Start of PROVIDED RECORDS
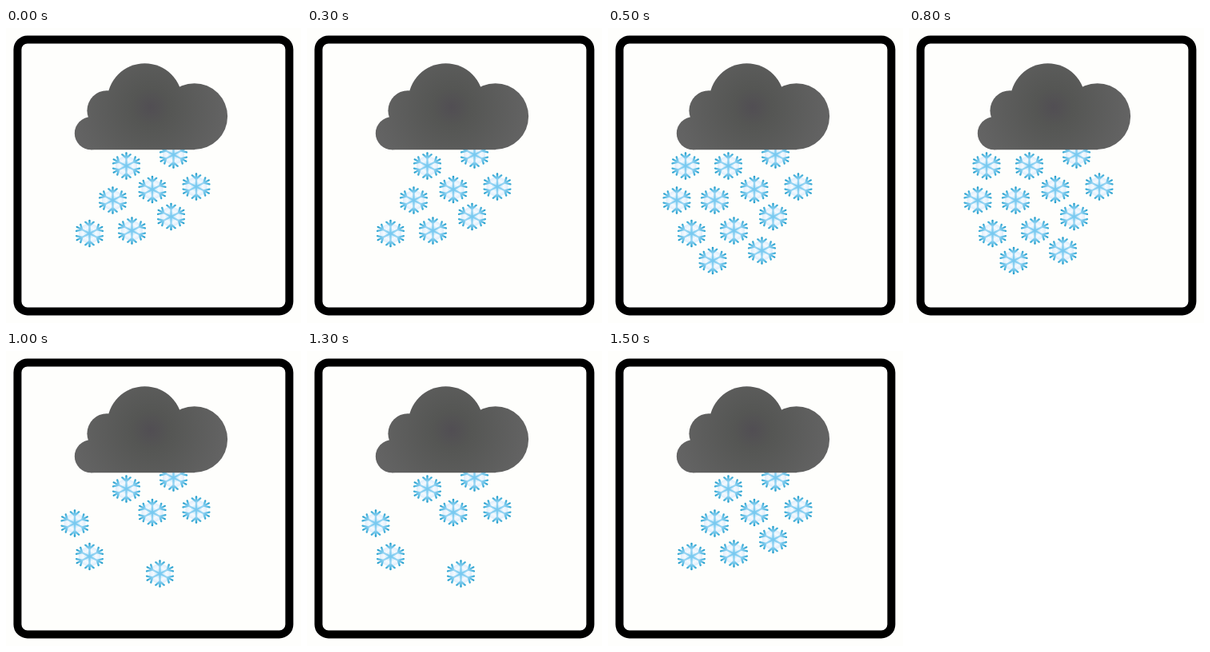
Recreate the animation shown at these times as an HTML page. Size 369 by 369 pixels, loop 2000 ms.

```html
<!DOCTYPE html>
<html lang="en">
<head>
<meta charset="utf-8">
<title>Snow cloud</title>
<style>
  html, body { margin: 0; width: 100%; height: 100%; overflow: hidden; background: #fefefc; }
  svg { display: block; width: 369px; height: 369px; }
</style>
</head>
<body>
<svg viewBox="0 0 369 369">
  <defs>
    <radialGradient id="sky" gradientUnits="userSpaceOnUse" cx="181" cy="99" r="95">
      <stop offset="0" stop-color="#514e53"/>
      <stop offset=".25" stop-color="#555654"/>
      <stop offset="1" stop-color="#636363"/>
    </radialGradient>
    <radialGradient id="ice" gradientUnits="userSpaceOnUse" cx="0" cy="0" r="17">
      <stop offset="0" stop-color="#74c8f0"/>
      <stop offset=".5" stop-color="#9bd6f4"/>
      <stop offset=".75" stop-color="#62bfe6"/>
      <stop offset="1" stop-color="#1797c6"/>
    </radialGradient>
    <radialGradient id="frost" gradientUnits="userSpaceOnUse" cx="0" cy="0" r="14">
      <stop offset="0" stop-color="#a5dbf7"/>
      <stop offset=".5" stop-color="#f6fafe"/>
      <stop offset="1" stop-color="#d6e9fa"/>
    </radialGradient>
    <path id="arm" d="M0 0V-16.2M-4.6 -14.2L0 -9.6L4.6 -14.2"/>
    <g id="flake" transform="scale(1.12 1)" fill="none" stroke="url(#ice)" stroke-width="2.2" stroke-linecap="round">
      <path d="M0 -14L12.1 -7V7L0 14L-12.1 7V-7Z" fill="url(#frost)" stroke="none"/>
    </g>
  </defs>
  <g id="snow"></g>
  <g fill="url(#sky)">
    <circle cx="106.4" cy="131.7" r="20.6"/>
    <circle cx="126.4" cy="103.2" r="25"/>
    <circle cx="173.6" cy="91.2" r="47"/>
    <circle cx="235.7" cy="110.6" r="41.4"/>
    <path d="M106 152.2V105H236V152.2Z"/>
  </g>
  <rect x="14.4" y="14.4" width="340" height="340" rx="12.5" fill="none" stroke="#000" stroke-width="10"/>
</svg>
<script>
  const STEP = 500, STEPS = 4;
  // x, y, and which of the four steps show the flake
  const flakes = [
    [150.5, 172.5, "1111"], [209.5, 158.5, "1111"], [183, 202, "1111"],
    [238, 198.5, "1111"], [104.5, 257, "1111"],
    [133.5, 215.5, "1101"], [157.5, 253.5, "1101"], [206.5, 236, "1101"],
    [86, 215.5, "0110"], [192.5, 278.5, "0110"],
    [97, 172.5, "0100"], [131, 291, "0100"]
  ];

  function addUse(parent, id, transform) {
    const use = document.createElementNS("http://www.w3.org/2000/svg", "use");
    use.setAttribute("href", id);
    use.setAttribute("transform", transform);
    return parent.appendChild(use);
  }

  const flake = document.getElementById("flake");
  for (let angle = 0; angle < 360; angle += 60) addUse(flake, "#arm", `rotate(${angle})`);

  const snow = document.getElementById("snow");
  const nodes = flakes.map(([x, y]) => addUse(snow, "#flake", `translate(${x} ${y})`));

  const start = performance.now();
  function draw() {
    const step = Math.floor((performance.now() - start) / STEP) % STEPS;
    flakes.forEach(([, , shown], i) => {
      nodes[i].style.display = shown[step] === "1" ? "" : "none";
    });
    requestAnimationFrame(draw);
  }
  draw();
</script>
</body>
</html>
```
End of PROVIDED RECORDS
Repeat the entries exactly, pictures left out.

▶ [REPLY]:
Recreate the animation shown at these times as an HTML page. Size 369 by 369 pixels, loop 2000 ms.

```html
<!DOCTYPE html>
<html lang="en">
<head>
<meta charset="utf-8">
<title>Snow cloud</title>
<style>
  html, body { margin: 0; width: 100%; height: 100%; overflow: hidden; background: #fefefc; }
  svg { display: block; width: 369px; height: 369px; }
</style>
</head>
<body>
<svg viewBox="0 0 369 369">
  <defs>
    <radialGradient id="sky" gradientUnits="userSpaceOnUse" cx="181" cy="99" r="95">
      <stop offset="0" stop-color="#514e53"/>
      <stop offset=".25" stop-color="#555654"/>
      <stop offset="1" stop-color="#636363"/>
    </radialGradient>
    <radialGradient id="ice" gradientUnits="userSpaceOnUse" cx="0" cy="0" r="17">
      <stop offset="0" stop-color="#74c8f0"/>
      <stop offset=".5" stop-color="#9bd6f4"/>
      <stop offset=".75" stop-color="#62bfe6"/>
      <stop offset="1" stop-color="#1797c6"/>
    </radialGradient>
    <radialGradient id="frost" gradientUnits="userSpaceOnUse" cx="0" cy="0" r="14">
      <stop offset="0" stop-color="#a5dbf7"/>
      <stop offset=".5" stop-color="#f6fafe"/>
      <stop offset="1" stop-color="#d6e9fa"/>
    </radialGradient>
    <path id="arm" d="M0 0V-16.2M-4.6 -14.2L0 -9.6L4.6 -14.2"/>
    <g id="flake" transform="scale(1.12 1)" fill="none" stroke="url(#ice)" stroke-width="2.2" stroke-linecap="round">
      <path d="M0 -14L12.1 -7V7L0 14L-12.1 7V-7Z" fill="url(#frost)" stroke="none"/>
    </g>
  </defs>
  <g id="snow"></g>
  <g fill="url(#sky)">
    <circle cx="106.4" cy="131.7" r="20.6"/>
    <circle cx="126.4" cy="103.2" r="25"/>
    <circle cx="173.6" cy="91.2" r="47"/>
    <circle cx="235.7" cy="110.6" r="41.4"/>
    <path d="M106 152.2V105H236V152.2Z"/>
  </g>
  <rect x="14.4" y="14.4" width="340" height="340" rx="12.5" fill="none" stroke="#000" stroke-width="10"/>
</svg>
<script>
  const STEP = 500, STEPS = 4;
  // x, y, and which of the four steps show the flake
  const flakes = [
    [150.5, 172.5, "1111"], [209.5, 158.5, "1111"], [183, 202, "1111"],
    [238, 198.5, "1111"], [104.5, 257, "1111"],
    [133.5, 215.5, "1101"], [157.5, 253.5, "1101"], [206.5, 236, "1101"],
    [86, 215.5, "0110"], [192.5, 278.5, "0110"],
    [97, 172.5, "0100"], [131, 291, "0100"]
  ];

  function addUse(parent, id, transform) {
    const use = document.createElementNS("http://www.w3.org/2000/svg", "use");
    use.setAttribute("href", id);
    use.setAttribute("transform", transform);
    return parent.appendChild(use);
  }

  const flake = document.getElementById("flake");
  for (let angle = 0; angle < 360; angle += 60) addUse(flake, "#arm", `rotate(${angle})`);

  const snow = document.getElementById("snow");
  const nodes = flakes.map(([x, y]) => addUse(snow, "#flake", `translate(${x} ${y})`));

  const start = performance.now();
  function draw() {
    const step = Math.floor((performance.now() - start) / STEP) % STEPS;
    flakes.forEach(([, , shown], i) => {
      nodes[i].style.display = shown[step] === "1" ? "" : "none";
    });
    requestAnimationFrame(draw);
  }
  draw();
</script>
</body>
</html>
```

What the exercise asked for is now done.